Though it never gets near Carpenter's original - or its follow-up, for that matter - TROMM still has some genuine moments of tension, thanks in no small part to a terrific debut performance from young Danielle Harris as Michael's niece, Jamie.
Plus, the ending still remains the most shocking of the entire franchise - provided you don't already know it's coming, of course.
Halloween II (1981)
The follow-up to the first Halloween was not helmed by John Carpenter (and it shows, tbh), but the horror maestro did produce co-write the script, so it does at least bear his fingerprints to a degree.
Picking up directly where the original left off, we follow Myers on a killing spree through the hospital where Laurie is being treated, with Loomis hot on his trail.
It's a solid slasher with a lot more blood than the relatively retrained Halloween 1, but first-time director Rick Rosenthal doesn't quite capture the atmosphere or dread that comes so effortlessly to Carpenter, and you'll likely feel a sense of deja vu before the credits roll.
The highly underrated seventh entry in the series brought back Jamie Lee Curtis as Laurie Strode and was supposed to serve as the final nail in Michael Myers' coffin until the wretched Resurrection.
David Gordon Green and Danny McBride may never admit it, but they clearly took inspiration from the premise of H2O for their revival even if the execution of the story plays out (a little) differently.
The movie is far from perfect (there's the usual irritating cannon fodder and Myers' mask is laughably bad), but overall it's a terrific entry in the franchise, and Laurie's final stand against Michael is worth watching for alone.
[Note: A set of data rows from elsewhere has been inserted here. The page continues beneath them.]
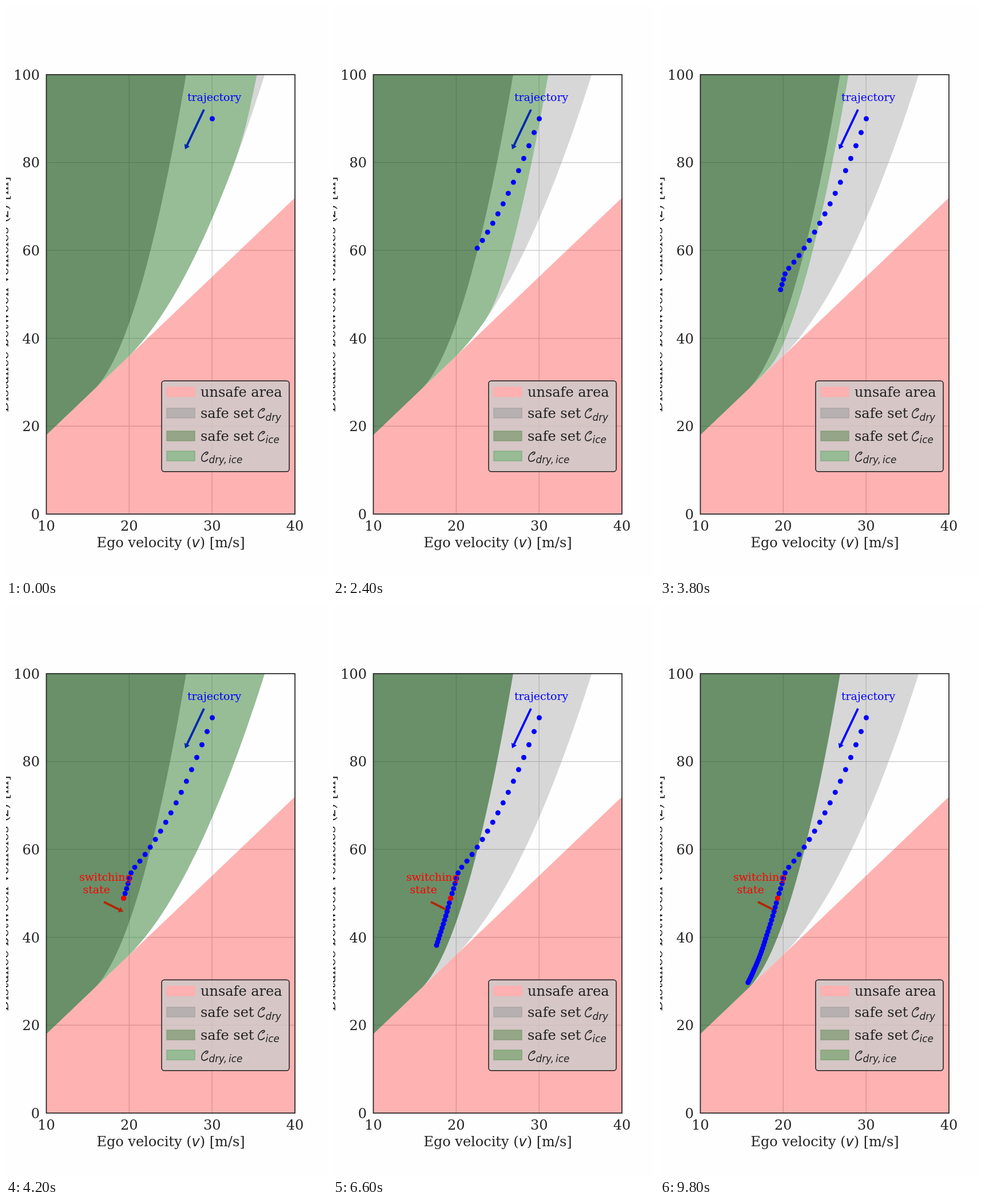
An HTML page with a canvas that plays this animation: 561x998 px, repeating every 10000 ms.

```html
<!DOCTYPE html>
<html lang="en">
<head>
<meta charset="utf-8">
<title>Safe sets and trajectory</title>
<style>
html, body { margin: 0; width: 100%; height: 100%; overflow: hidden; background: #fefefe; }
canvas { display: block; width: 561px; height: 998px; }
</style>
</head>
<body>
<canvas id="stage" width="561" height="998"></canvas>
<script>
const ctx = document.getElementById('stage').getContext('2d');
const STEP = 200, STEPS = 50, SWITCH = 21;
const LEFT = 70.5, RIGHT = 505, TOP = 120, BOTTOM = 888;
const PX_V = (RIGHT - LEFT) / 30, PX_Z = (BOTTOM - TOP) / 100;
const INK = '#222';
const SERIF = '"DejaVu Serif", serif', SANS = '"DejaVu Sans", sans-serif';

const px = v => LEFT + (v - 10) * PX_V;
const py = z => BOTTOM - z * PX_Z;

// Smallest safe distance for speed v on each surface
const unsafe = v => 1.8 * v;
const dry = v => unsafe(v) + Math.max(0, v - 19.7) ** 2 / 8.02;
const ice = v => unsafe(v) + Math.max(0, v - 15.76) ** 2 / 2.39;

// Brake on the dry road for the remaining time, then meet the ice limit
function combined(v, left) {
  const brake = 3.76, lead = 13.6;
  const a = dry(v);
  const b = (v - lead) * left - brake * left * left / 2 + ice(v - brake * left);
  const soft = 2.5, near = Math.max(0, 1 - Math.abs(a - b) / soft);
  return Math.max(a, b) + soft * near * near / 4;
}

// Step number and x of the state, linear between
const KNOTS = [[0, 360.5], [15, 225], [16, 218.5], [21, 205.5], [26, 195],
  [30, 186.5], [36, 175.5], [42, 164.5], [49, 153.8]];

function stateX(n) {
  const i = Math.max(1, KNOTS.findIndex(k => k[0] >= n));
  const [n0, x0] = KNOTS[i - 1], [n1, x1] = KNOTS[i];
  return x0 + (x1 - x0) * (n - n0) / (n1 - n0);
}

const path = [{ x: KNOTS[0][1], y: 197 }];
for (let n = 1; n < STEPS; n++) {
  const last = path[n - 1], x = stateX(n);
  const speed = 10 + ((x + last.x) / 2 - LEFT) / PX_V;
  path.push({ x, y: last.y + (speed - 14) * 0.2 * PX_Z });
}

function line(x0, y0, x1, y1, color, width) {
  ctx.strokeStyle = color;
  ctx.lineWidth = width;
  ctx.beginPath();
  ctx.moveTo(x0, y0);
  ctx.lineTo(x1, y1);
  ctx.stroke();
}

function area(limit, edge, color) {
  ctx.fillStyle = color;
  ctx.beginPath();
  ctx.moveTo(LEFT, edge);
  for (let v = 10; v <= 40; v += 0.1) ctx.lineTo(px(v), py(limit(v)));
  ctx.lineTo(RIGHT, py(limit(40)));
  ctx.lineTo(RIGHT, edge);
  ctx.fill();
}

function arrow(x0, y0, x1, y1, color) {
  const len = Math.hypot(x1 - x0, y1 - y0);
  ctx.save();
  ctx.translate(x1, y1);
  ctx.rotate(Math.atan2(y1 - y0, x1 - x0));
  line(-len, 0, -6, 0, color, 3.8);
  ctx.fillStyle = color;
  ctx.beginPath();
  ctx.moveTo(0, 0);
  ctx.lineTo(-8, -5.2);
  ctx.lineTo(-8, 5.2);
  ctx.fill();
  ctx.restore();
}

function dot(p, color) {
  ctx.fillStyle = color;
  ctx.beginPath();
  ctx.arc(p.x, p.y, 4.5, 0, 7);
  ctx.fill();
}

function text(str, x, y, size = 24, color = INK, align = 'left', font = SERIF, style = '') {
  ctx.font = `${style} ${size}px ${font}`;
  ctx.textAlign = align;
  ctx.fillStyle = color;
  ctx.fillText(str, x, y);
  return ctx.measureText(str).width;
}

const math = (str, x, y, size = 24) => text(str, x, y, size, INK, 'left', SANS, 'italic');

// Label with an italic symbol in it, centred on x
function axisLabel(before, symbol, after, x, y) {
  ctx.font = `24px ${SERIF}`;
  const outer = ctx.measureText(before + after).width;
  ctx.font = `italic 24px ${SANS}`;
  x -= (outer + ctx.measureText(symbol).width) / 2;
  x += text(before, x, y);
  x += math(symbol, x, y);
  text(after, x, y);
}

function scriptC(x, y) {
  ctx.save();
  ctx.translate(x, y);
  ctx.strokeStyle = INK;
  ctx.lineWidth = 1.6;
  ctx.lineCap = 'round';
  ctx.beginPath();
  ctx.moveTo(8.5, -12.2);
  ctx.bezierCurveTo(11, -12.5, 13, -14.5, 12.3, -16);
  ctx.bezierCurveTo(10.5, -18.3, 1.5, -13, 1.3, -5.5);
  ctx.bezierCurveTo(1.3, 1.8, 8.5, 0.8, 12, -3.6);
  ctx.stroke();
  ctx.restore();
}

function swatch(y, fill, edge) {
  ctx.fillStyle = fill;
  ctx.fillRect(281, y, 49, 17);
  ctx.strokeStyle = edge;
  ctx.lineWidth = 1.2;
  ctx.strokeRect(281, y, 49, 17);
}

function legend(switched) {
  ctx.beginPath();
  ctx.roundRect(272, 655.3, 223, 158.5, 4.5);
  ctx.fillStyle = 'rgba(204,204,204,0.8)';
  ctx.fill();
  ctx.strokeStyle = '#1c1c1c';
  ctx.lineWidth = 1.5;
  ctx.stroke();

  swatch(666, '#ffb0b0', '#ffb0b0');
  swatch(703, '#b7b0b0', '#a8a2a2');
  swatch(743, '#94a588', '#7d9a73');
  swatch(778, switched ? '#94ad89' : '#96bb95', switched ? '#76a06d' : '#7eaa7e');

  text('unsafe area', 340, 683);
  text('safe set', 340, 720);
  scriptC(439.5, 720);
  math('dry', 453.5, 724.5, 16.8);
  text('safe set', 340, 760);
  scriptC(439.5, 760);
  math('ice', 453.5, 764, 16.8);
  scriptC(340.5, 796);
  const w = math('dry,', 354.5, 799, 16.8);
  math('ice', 354.5 + w + 3, 799, 16.8);
}

function axes() {
  ctx.strokeStyle = INK;
  ctx.lineWidth = 1.7;
  ctx.strokeRect(LEFT, TOP, RIGHT - LEFT, BOTTOM - TOP);
  for (let v = 10; v <= 40; v += 10) text(v, px(v), 917, 24, INK, 'center');
  for (let z = 0; z <= 100; z += 20) text(z, 59, py(z) + 8.7, 24, INK, 'right');
  axisLabel('Ego velocity (', 'v', ') [m/s]', 288, 946);
  ctx.save();
  ctx.translate(4, 504);
  ctx.rotate(-Math.PI / 2);
  axisLabel('Distance between vehicles (', 'z', ') [m]', 0, 0);
  ctx.restore();
}

function draw(n) {
  const marked = n >= SWITCH, switched = n > SWITCH;
  ctx.fillStyle = '#fefefe';
  ctx.fillRect(0, 0, 561, 998);

  ctx.save();
  ctx.beginPath();
  ctx.rect(LEFT, TOP, RIGHT - LEFT, BOTTOM - TOP);
  ctx.clip();
  for (const v of [20, 30]) line(px(v), TOP, px(v), BOTTOM, '#c8c8c8', 1.2);
  for (const z of [20, 40, 60, 80]) line(LEFT, py(z), RIGHT, py(z), '#c8c8c8', 1.2);
  area(unsafe, BOTTOM, 'rgba(255,0,0,0.3)');
  area(dry, TOP, 'rgba(124,124,124,0.3)');
  area(ice, TOP, 'rgba(0,0,0,0.3)');

  arrow(346, 181, 313, 250.5, '#00f');
  if (marked) arrow(171, 519, 205, 536, '#f00');
  const limit = switched ? ice : marked ? dry : v => combined(v, (SWITCH - n) * 0.2);
  area(limit, TOP, 'rgba(0,128,0,0.3)');
  ctx.restore();

  for (let i = 0; i <= n; i++) dot(path[i], '#00f');
  if (marked) dot(path[SWITCH], '#f00');

  axes();
  text('trajectory', 317, 166, 18.9, '#00f');
  if (marked) {
    text('switching', 128, 481.5, 18.9, '#f00');
    text('state', 134.5, 504, 18.9, '#f00');
  }
  legend(switched);
}

const start = performance.now();
let shown = -1;
function tick() {
  const n = Math.floor((performance.now() - start) / STEP) % STEPS;
  if (n !== shown) draw(shown = n);
  requestAnimationFrame(tick);
}
tick();
</script>
</body>
</html>
```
Yes, David Gordon Green's Halloween revival really is that good.
There are problems (one twist is a major misstep and some of the humor falls flat), but overall Halloween 2018 comes the closest to replicating the atmosphere of the original while also serving as a satisfying continuation (conclusion?) to Laurie Strode and Michael Myers' twisted story.
Jamie Lee Curtis is excellent, and she's backed up by a solid supporting cast which includes the always watchable Judy Greer and newcomer Andi Matichak as Laurie's granddaughter.
Very tense, gory, funny, even moving at times, it's difficult to imagine any fans of the franchise being disappointed.
As great as Halloween 2018 is, it was never going to touch the original!
What can one say about John Carpenter's master-class in suspense that hasn't been said already? The movie may have dated a little in some respects, but it still retains its power to unsettle, unnerve and downright terrify at times. There's an atmosphere or dread that pervades Halloween that has arguably yet to me matched by any modern-day horror film.
Do yourself a favor and dim the lights, stick the jack o' lantern on the fireplace, and revisit a true classic this All Hallows' Eve.
How would you guys rank The Halloween franchise? Be sure to let us know in the comments down below.